Ecosystems and habitats, including grasslands, are a standard part of science curricula. However, most curricula teach about grasslands in the Great Plains or the African Savannah. Many of us don’t realize that there are grasslands right here in New York City. Freshkills Park, in Staten Island, NY, contains over 1,000 acres of grassland habitat, the largest grassland ecosystem in New York State. These grasslands are home to unique animals and plants, including Grasshopper Sparrows, Little Bluestem, and Red Foxes. Freshkills Park educators created the first curriculum geared towards K-12 students about grasslands in New York City.
In July 2020, the Freshkills Park Alliance research staff found vacant Cliff Swallow nests under the bridge connecting the east and south parks. Although this species was first recorded collecting nesting material in the Park in May 2018 it was not until July 2020 that (vacant) nests were found, and June 4, 2021 when active nests were confirmed for the first time. The Cliff Swallows nesting at Freshkills Park are the first confirmed on Staten Island since 1880.
This summer, an especially exciting species of bird decided to make its home at Freshkills Park. Sedge Wrens (Cistothorus platensis) nested for the first time in the Park’s history. Sedge Wrens are listed as Threatened in New York State, where they nest in small numbers, primarily in the St. Lawrence Valley and throughout the Lake Ontario Plain. Sedge Wrens are a rare visitor to New York City, where they last nested in 1960 in the vicinity of John F. Kennedy International Airport.

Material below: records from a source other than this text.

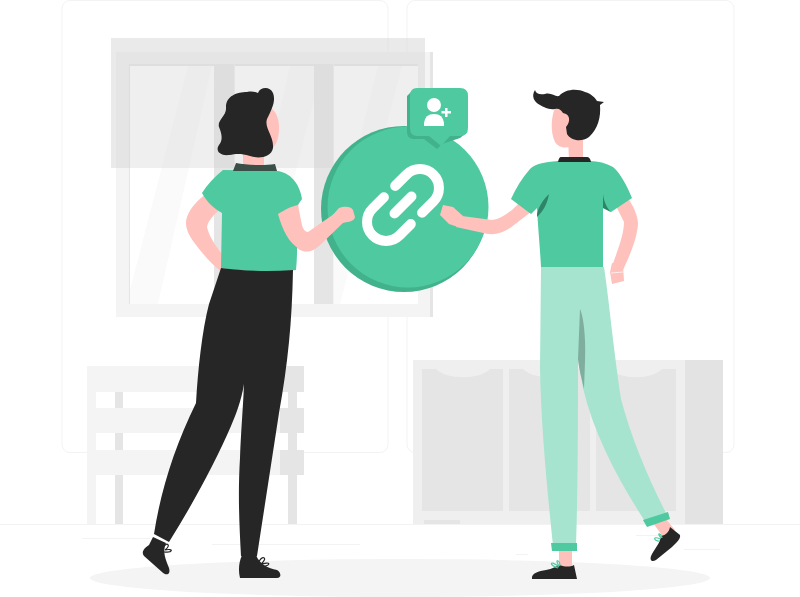
<!DOCTYPE html>
<html lang="en">
<head>
<meta charset="utf-8">
<title>Connecting people</title>
<style>
:root {
  --green: #4ec9a0;
  --green-deep: #41b28c;
  --mint: #a6e4cf;
  --mint-shade: #7fae9e;
  --ink: #262626;
  --skin: #ffc1bb;
  --grey-1: #f4f4f4;
  --grey-2: #efefef;
  --grey-3: #e5e5e5;
  --hairline: #f3f3f3;
}
html, body { margin: 0; background: #fff; overflow: hidden; }
svg { display: block; width: 800px; height: 597px; }
.green { fill: var(--green); }
.green-deep { fill: var(--green-deep); }
.mint { fill: var(--mint); }
.mint-shade { fill: var(--mint-shade); }
.ink { fill: var(--ink); }
.skin { fill: var(--skin); }
.g1 { fill: var(--grey-1); }
.g2 { fill: var(--grey-2); }
.g3 { fill: var(--grey-3); }
.white { fill: #fff; }
.hairline { fill: none; stroke: var(--hairline); stroke-width: 1; }
.lace { fill: none; stroke: var(--ink); stroke-width: 1.2; }
.lace-green { fill: none; stroke: var(--green); stroke-width: 1.2; }
.link { fill: none; stroke: #fff; stroke-width: 10; stroke-linecap: round; stroke-linejoin: round; }
</style>
</head>
<body>
<svg viewBox="0 0 800 597" role="img" aria-label="Two people joining hands over a green link badge">

  <g id="wall-panels" class="hairline">
    <rect x="62" y="0.5" width="326" height="452" rx="8"/>
    <rect x="407" y="0.5" width="327" height="452" rx="8"/>
    <path d="M0 524.5H800M82 538.5H150M212 544.5H360M516 554.5H528M636 535.5H664M684 549.5H720"/>
  </g>

  <g id="window">
    <rect class="g3" x="128" y="52" width="305" height="265"/>
    <rect class="g1" x="116" y="52" width="314" height="265"/>
    <rect class="g3" x="128" y="64" width="290" height="240"/>
    <path class="white" d="M130 66H214V304H130ZM235 66H314V304H235ZM334 66H418V304H334Z"/>
    <path fill="#fafafa" d="M188 66H212L158 304H130V290ZM290 66H314V100L262 304H236ZM334 240L378 66H402L340 304H334Z"/>
    <path class="hairline" d="M128.500 64V304M234.500 64V304M333.500 64V304"/>
    <path fill="#d9d9d9" fill-opacity=".55" d="M111 38H425V168H111Z"/>
    <path fill="#fff" fill-opacity=".22" d="M130 66H214V168H130ZM235 66H314V168H235ZM334 66H418V168H334Z"/>
  </g>

  <g id="bench">
    <path class="g3" d="M115 390H123V524H115ZM288 390H297V524H288Z"/>
    <path class="g1" d="M87 366H96V524H87Z"/>
    <path class="g1" d="M87 366H290V392H87ZM95 408H290V433H95ZM95 450H290V475H95Z"/>
    <path class="g3" d="M280 366H304V392H280ZM280 408H304V433H280ZM280 450H304V475H280Z"/>
    <path class="white" d="M96 392H115V408H96ZM96 433H115V450H96ZM96 475H115V524H96Z"/>
  </g>

  <g id="sideboard">
    <rect class="g2" x="413" y="360" width="273" height="164"/>
    <rect fill="#e3e3e3" x="685" y="360" width="38" height="164"/>
    <path class="g3" d="M422 369H436C446 380 480 380 490 369H503V511H422ZM509 369H523C533 380 566 380 576 369H590V511H509ZM596 369H610C620 380 652 380 662 369H676V511H596Z"/>
    <path class="g3" d="M424 520H460V524H424Z"/>
  </g>

  <ellipse id="floor-shadow" class="g1" cx="400" cy="578" rx="310" ry="19"/>

  <g id="link-badge">
    <circle class="green-deep" cx="404" cy="209" r="83"/>
    <circle class="green" cx="408" cy="207" r="80.500"/>
    <g class="link" transform="translate(403 205) rotate(-45)">
      <path d="M-12 0H12"/>
      <path d="M8 -19H24A19 19 0 0 1 24 19H8"/>
      <path d="M-8 -19H-24A19 19 0 0 0 -24 19H-8"/>
    </g>
  </g>

  <g id="invite-bubble">
    <path class="green-deep" d="M413 90L407 96V132Q407 139 414 139H424L437 149L442 144L460 138L466 133Z"/>
    <path class="green" d="M417 88H460Q468 88 468 96V128Q468 136 460 136H450L441 146L429 136H417Q410 136 410 128V96Q410 88 417 88Z"/>
    <circle class="white" cx="434" cy="105" r="7"/>
    <path class="white" d="M424 126V123Q425 114 434 114T444 123V126Z"/>
    <path class="white" d="M445 108H447.500V111H451V113.500H447.500V117H445V113.500H441.500V111H445Z"/>
  </g>

  <g id="woman">
    <path class="skin" d="M206 194C198 200 190 208 187 217C184 225 188 234 193 241C202 253 211 264 222 272L222 254C215 245 209 236 207 227C208 221 214 214 221 209Z"/>
    <path class="skin" d="M243 148H264V166H243Z"/>
    <path class="skin" d="M264 108C274 106 279 115 279 128C279 142 274 151 265 150Z"/>
    <path class="ink" d="M258 93C260 87 270 86 273 93C276 101 272 109 267 119C264 128 274 136 273 148C271 158 258 159 250 156C240 153 236 154 229 155C220 156 215 151 219 145C223 140 222 134 219 127C217 120 227 116 226 107C226 96 237 92 247 92C252 91 255 92 258 93Z"/>
    <path class="skin" d="M300 194C291 202 281 209 278 215C281 226 287 240 297 248C305 254 313 252 319 246L344 222L334 214L308 232C305 232 303 229 301 223L298 208Z"/>
    <path class="skin" d="M330 218L339 208C344 206 351 206 353 210L355 217C354 222 347 222 342 223L336 228Z"/>
    <path class="green" d="M223 170C214 177 207 185 202 193C207 202 213 208 222 213L221 268C246 272 272 273 296 270C298 250 297 230 295 209L302 199C300 184 290 172 277 171Z"/>
    <path class="skin" d="M278 214C286 209 292 206 298 205L303 231L300 249C289 244 282 229 278 214Z"/>
    <path fill="#3a4f48" d="M236 163C246 165 263 166 275 164L277 171H233Z"/>
    <path class="ink" d="M221 268C244 271 270 272 293 270C292 322 288 363 279 413L257 556H241C239 520 238 491 240 458C241 430 243 409 244 384C241 402 236 414 231 426C216 461 194 502 169 542L154 534C161 489 175 446 196 403C198 369 202 331 209 304Z"/>
    <path class="ink" d="M153 537L166 543C162 552 166 560 169 568C171 575 166 576 162 572L144 556C141 552 144 548 149 545Z"/>
    <path class="ink" d="M242 555H256C260 565 268 568 277 570C281 572 282 578 277 578H240C238 570 239 562 242 555Z"/>
    <path class="lace" d="M163 548C166 541 172 545 165 550C174 548 173 553 164 552M258 564C261 554 270 557 260 565C271 560 272 566 261 567"/>
  </g>

  <g id="man">
    <path class="skin" d="M524 198L512 210C505 215 500 219 492 220L462 216L456 227L488 234C498 235 507 231 514 225L540 205Z"/>
    <path class="skin" d="M440 215L443 205L453 207L463 216L458 227L449 224Z"/>
    <path class="skin" d="M614 202L624 222C624 234 618 250 612 266L623 270C631 253 637 238 638 224C638 215 633 206 628 198Z"/>
    <path class="skin" d="M612 263L623 266L624 281L612 284L610 272Z"/>
    <path fill="none" stroke="#fff" stroke-width=".7" d="M611 273L623 272"/>
    <path class="skin" d="M568 138H583V160H569Z"/>
    <path class="skin" d="M556 106C551 115 550 132 555 142C560 150 570 148 577 144L579 110Z"/>
    <path class="ink" d="M555 109C548 110 544 107 540 105C534 102 531 96 535 90C536 94 540 95 545 94C551 92 555 97 559 96C565 89 577 88 585 92C592 94 595 98 597 101L604 102L600 105C601 117 598 129 589 137C581 143 570 140 567 134L566 127C571 121 570 114 563 113C561 110 559 108 555 109Z"/>
    <path class="green" d="M558 161C544 162 535 164 530 169C522 178 516 188 511 199L531 214L537 208C538 228 540 247 541 267H603V208L611 212L632 198C627 186 621 174 613 167C606 163 598 161 590 161Z"/>
    <path class="ink" d="M561 157H587Q590 157 591 162H558Q559 157 561 157Z"/>
    <path fill="#2f8468" d="M537 214C539 206 543 200 549 194C547 205 543 211 537 217ZM603 194C604 202 607 208 611 212L603 208Z"/>
    <path class="skin" d="M559 549H572V567H559ZM653 523L665 518L675 530L664 538Z"/>
    <path class="mint" d="M541 267H604C609 300 613 345 621 399C631 437 648 478 667 515L646 523C619 481 594 435 583 388L578 360C578 420 578 482 576 546H553C547 487 541 426 540 368Z"/>
    <path class="mint-shade" d="M580 309C584 318 586 340 585 362L584 389C582 380 579 370 578 359Z"/>
    <path class="green" d="M551 543H577V551H552ZM643 520L668 512L670 519L647 527Z"/>
    <path class="ink" d="M574 565L577 579H532C531 573 539 571 546 570C552 569 557 566 560 565C565 567 570 567 574 565Z"/>
    <path class="ink" d="M670 527L680 535C681 539 676 543 672 547L656 560C651 563 649 559 652 554C656 547 660 543 661 536C666 535 669 532 670 527Z"/>
    <path class="lace-green" d="M559 567C550 559 548 565 558 568M559 566C554 558 560 560 560 566M660 539C652 535 654 542 660 541M661 538C656 532 661 533 662 538"/>
  </g>
</svg>
</body>
</html>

For the last two years artist partner Jade Doskow has been capturing Freshkills Park and her large format, full-color images of the site were featured in the New York Times Metro Section in August 2020. Her project illuminates the unusual beauty of Freshkills as it transforms both seasonally and via human-made intervention. Within each picture, Jade combines the beauty and luminosity of the Hudson River School of landscape paintings with the jarring, surreal structural elements inherent to the site — methane wells, leachate plants, roads built for landfill operations that are still in use today — Doskow’s images offer a vision of a new and highly engineered concept of wilderness.
In 2020, Freshkills Park took Discovery Day virtual and hosted Discovery Week from June 22nd through June 26th. To make the park more accessible, the Freshkills Park team and community partners, created virtual tours, downloads and experiences. Throughout the week, virtual attendees were able to learn about the history, wildlife, recreation, education, and art at the park

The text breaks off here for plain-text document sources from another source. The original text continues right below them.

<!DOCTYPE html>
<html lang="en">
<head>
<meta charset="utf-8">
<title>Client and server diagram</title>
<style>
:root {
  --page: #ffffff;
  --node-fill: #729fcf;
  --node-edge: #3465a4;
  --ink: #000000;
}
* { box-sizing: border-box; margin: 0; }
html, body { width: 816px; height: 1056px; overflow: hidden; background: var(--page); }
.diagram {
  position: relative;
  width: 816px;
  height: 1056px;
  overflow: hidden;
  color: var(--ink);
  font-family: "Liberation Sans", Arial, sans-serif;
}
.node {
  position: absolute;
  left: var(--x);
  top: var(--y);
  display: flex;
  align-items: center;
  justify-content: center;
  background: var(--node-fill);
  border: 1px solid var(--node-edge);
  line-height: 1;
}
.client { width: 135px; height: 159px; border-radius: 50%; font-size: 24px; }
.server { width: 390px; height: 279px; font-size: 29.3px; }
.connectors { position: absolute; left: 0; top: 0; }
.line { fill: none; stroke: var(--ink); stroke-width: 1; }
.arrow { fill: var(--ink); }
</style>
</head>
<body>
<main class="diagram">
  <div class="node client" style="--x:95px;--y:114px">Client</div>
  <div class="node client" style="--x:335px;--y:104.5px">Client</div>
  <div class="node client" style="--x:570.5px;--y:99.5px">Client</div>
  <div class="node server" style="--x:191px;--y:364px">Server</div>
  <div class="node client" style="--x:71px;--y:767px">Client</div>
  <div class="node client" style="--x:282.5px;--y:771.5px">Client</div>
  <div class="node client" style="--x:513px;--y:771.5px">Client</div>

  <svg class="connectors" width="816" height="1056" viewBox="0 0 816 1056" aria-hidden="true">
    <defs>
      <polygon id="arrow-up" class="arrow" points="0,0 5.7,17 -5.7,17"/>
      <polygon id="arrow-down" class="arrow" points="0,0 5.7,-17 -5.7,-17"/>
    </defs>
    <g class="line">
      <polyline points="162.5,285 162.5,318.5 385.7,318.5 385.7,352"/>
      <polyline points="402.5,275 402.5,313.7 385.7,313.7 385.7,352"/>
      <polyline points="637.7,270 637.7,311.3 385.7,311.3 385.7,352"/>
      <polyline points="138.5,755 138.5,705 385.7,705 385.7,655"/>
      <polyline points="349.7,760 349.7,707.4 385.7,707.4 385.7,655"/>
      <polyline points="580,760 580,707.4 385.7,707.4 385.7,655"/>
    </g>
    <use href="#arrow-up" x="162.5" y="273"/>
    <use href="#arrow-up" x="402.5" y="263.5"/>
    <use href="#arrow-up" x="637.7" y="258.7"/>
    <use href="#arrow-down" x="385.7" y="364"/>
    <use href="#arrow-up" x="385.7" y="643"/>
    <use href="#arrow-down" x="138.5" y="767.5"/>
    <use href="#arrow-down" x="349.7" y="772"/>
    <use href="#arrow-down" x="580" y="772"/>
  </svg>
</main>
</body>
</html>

In 2019, Freshkills Park, in partnership with James Powers, hosted Fastnet: Plein-Air Drawing at Freshkills Park. This exhibition featured plein-air drawings and ink studies of Freshkills Park that were produced through a series of workshops held within a 20-foot shipping container called Fastnet. The exhibition was on display at the Arsenal Galley in Central Park from September – November 2019.
Wildlife monitoring, by air, by land, and by creek, is a continuing effort at Freshkills Park. In the summer of 2019, Freshkills Park researchers set up wildlife cameras to record animal activity on site and footage shows a snapshot of some of the larger mammals that inhabit the park, which included red foxes. In addition, researchers have been monitoring the diversity of fish species in the park’s Main Creek since 2016 as a means of tracking the health and quality of the aquatic ecosystems at the park. Additionally, researchers from the College of Staten Island completed their fourth year of Monitoring Avian Productivity and Survivorship (MAPS) bird banding at Freshkills Park.

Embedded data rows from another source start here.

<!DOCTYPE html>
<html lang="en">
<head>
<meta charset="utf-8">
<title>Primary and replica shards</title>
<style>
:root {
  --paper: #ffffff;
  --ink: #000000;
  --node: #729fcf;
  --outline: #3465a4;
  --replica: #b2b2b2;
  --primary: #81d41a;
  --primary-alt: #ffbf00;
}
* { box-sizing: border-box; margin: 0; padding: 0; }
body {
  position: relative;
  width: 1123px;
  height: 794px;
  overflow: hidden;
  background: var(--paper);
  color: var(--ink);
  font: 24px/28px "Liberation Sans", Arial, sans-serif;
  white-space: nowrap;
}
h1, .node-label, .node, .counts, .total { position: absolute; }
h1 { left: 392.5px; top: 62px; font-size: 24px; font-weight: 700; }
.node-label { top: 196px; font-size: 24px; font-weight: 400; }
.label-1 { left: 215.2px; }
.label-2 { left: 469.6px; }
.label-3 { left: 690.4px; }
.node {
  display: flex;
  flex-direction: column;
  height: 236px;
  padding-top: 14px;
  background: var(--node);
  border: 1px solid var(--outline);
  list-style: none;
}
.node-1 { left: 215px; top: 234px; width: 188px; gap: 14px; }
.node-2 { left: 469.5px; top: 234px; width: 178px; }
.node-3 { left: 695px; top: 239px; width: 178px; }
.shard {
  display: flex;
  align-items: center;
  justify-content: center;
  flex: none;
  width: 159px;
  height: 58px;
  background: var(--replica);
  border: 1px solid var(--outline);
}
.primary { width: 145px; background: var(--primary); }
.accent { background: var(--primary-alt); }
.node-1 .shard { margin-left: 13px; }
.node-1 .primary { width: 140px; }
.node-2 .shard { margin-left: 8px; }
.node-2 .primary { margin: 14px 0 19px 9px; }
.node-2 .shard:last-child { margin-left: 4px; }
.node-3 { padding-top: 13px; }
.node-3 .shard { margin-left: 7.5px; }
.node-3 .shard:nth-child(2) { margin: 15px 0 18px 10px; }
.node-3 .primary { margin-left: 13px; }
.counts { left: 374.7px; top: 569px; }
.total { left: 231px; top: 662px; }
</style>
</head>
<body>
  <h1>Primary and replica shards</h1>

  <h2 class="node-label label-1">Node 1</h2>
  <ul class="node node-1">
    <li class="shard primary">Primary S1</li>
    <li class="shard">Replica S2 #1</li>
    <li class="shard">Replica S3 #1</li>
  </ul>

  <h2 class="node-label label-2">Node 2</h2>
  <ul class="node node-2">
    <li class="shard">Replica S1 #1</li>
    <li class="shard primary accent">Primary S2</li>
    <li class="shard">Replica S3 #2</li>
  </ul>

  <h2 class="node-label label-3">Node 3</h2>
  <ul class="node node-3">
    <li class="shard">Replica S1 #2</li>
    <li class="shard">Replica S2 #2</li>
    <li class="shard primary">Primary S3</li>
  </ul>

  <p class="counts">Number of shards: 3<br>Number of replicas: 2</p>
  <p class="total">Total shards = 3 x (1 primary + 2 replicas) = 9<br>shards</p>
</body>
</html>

Freshkills Park staff and local Staten Island residents came together at the Greenbelt Nature Center to participate in the first ever “Grasslands Dinner.” The evening centered on the history of grasslands in the United States, the biodiversity of plants and animals associated with these habitats, and how Freshkills Park is helping to bring grassland back to New York City. The discussion was held over a delicious vegetarian meal from Dig Inn, a restaurant that sources ingredients from their own Dig Farm in Chester, NY, as well as from other small-scale local farms.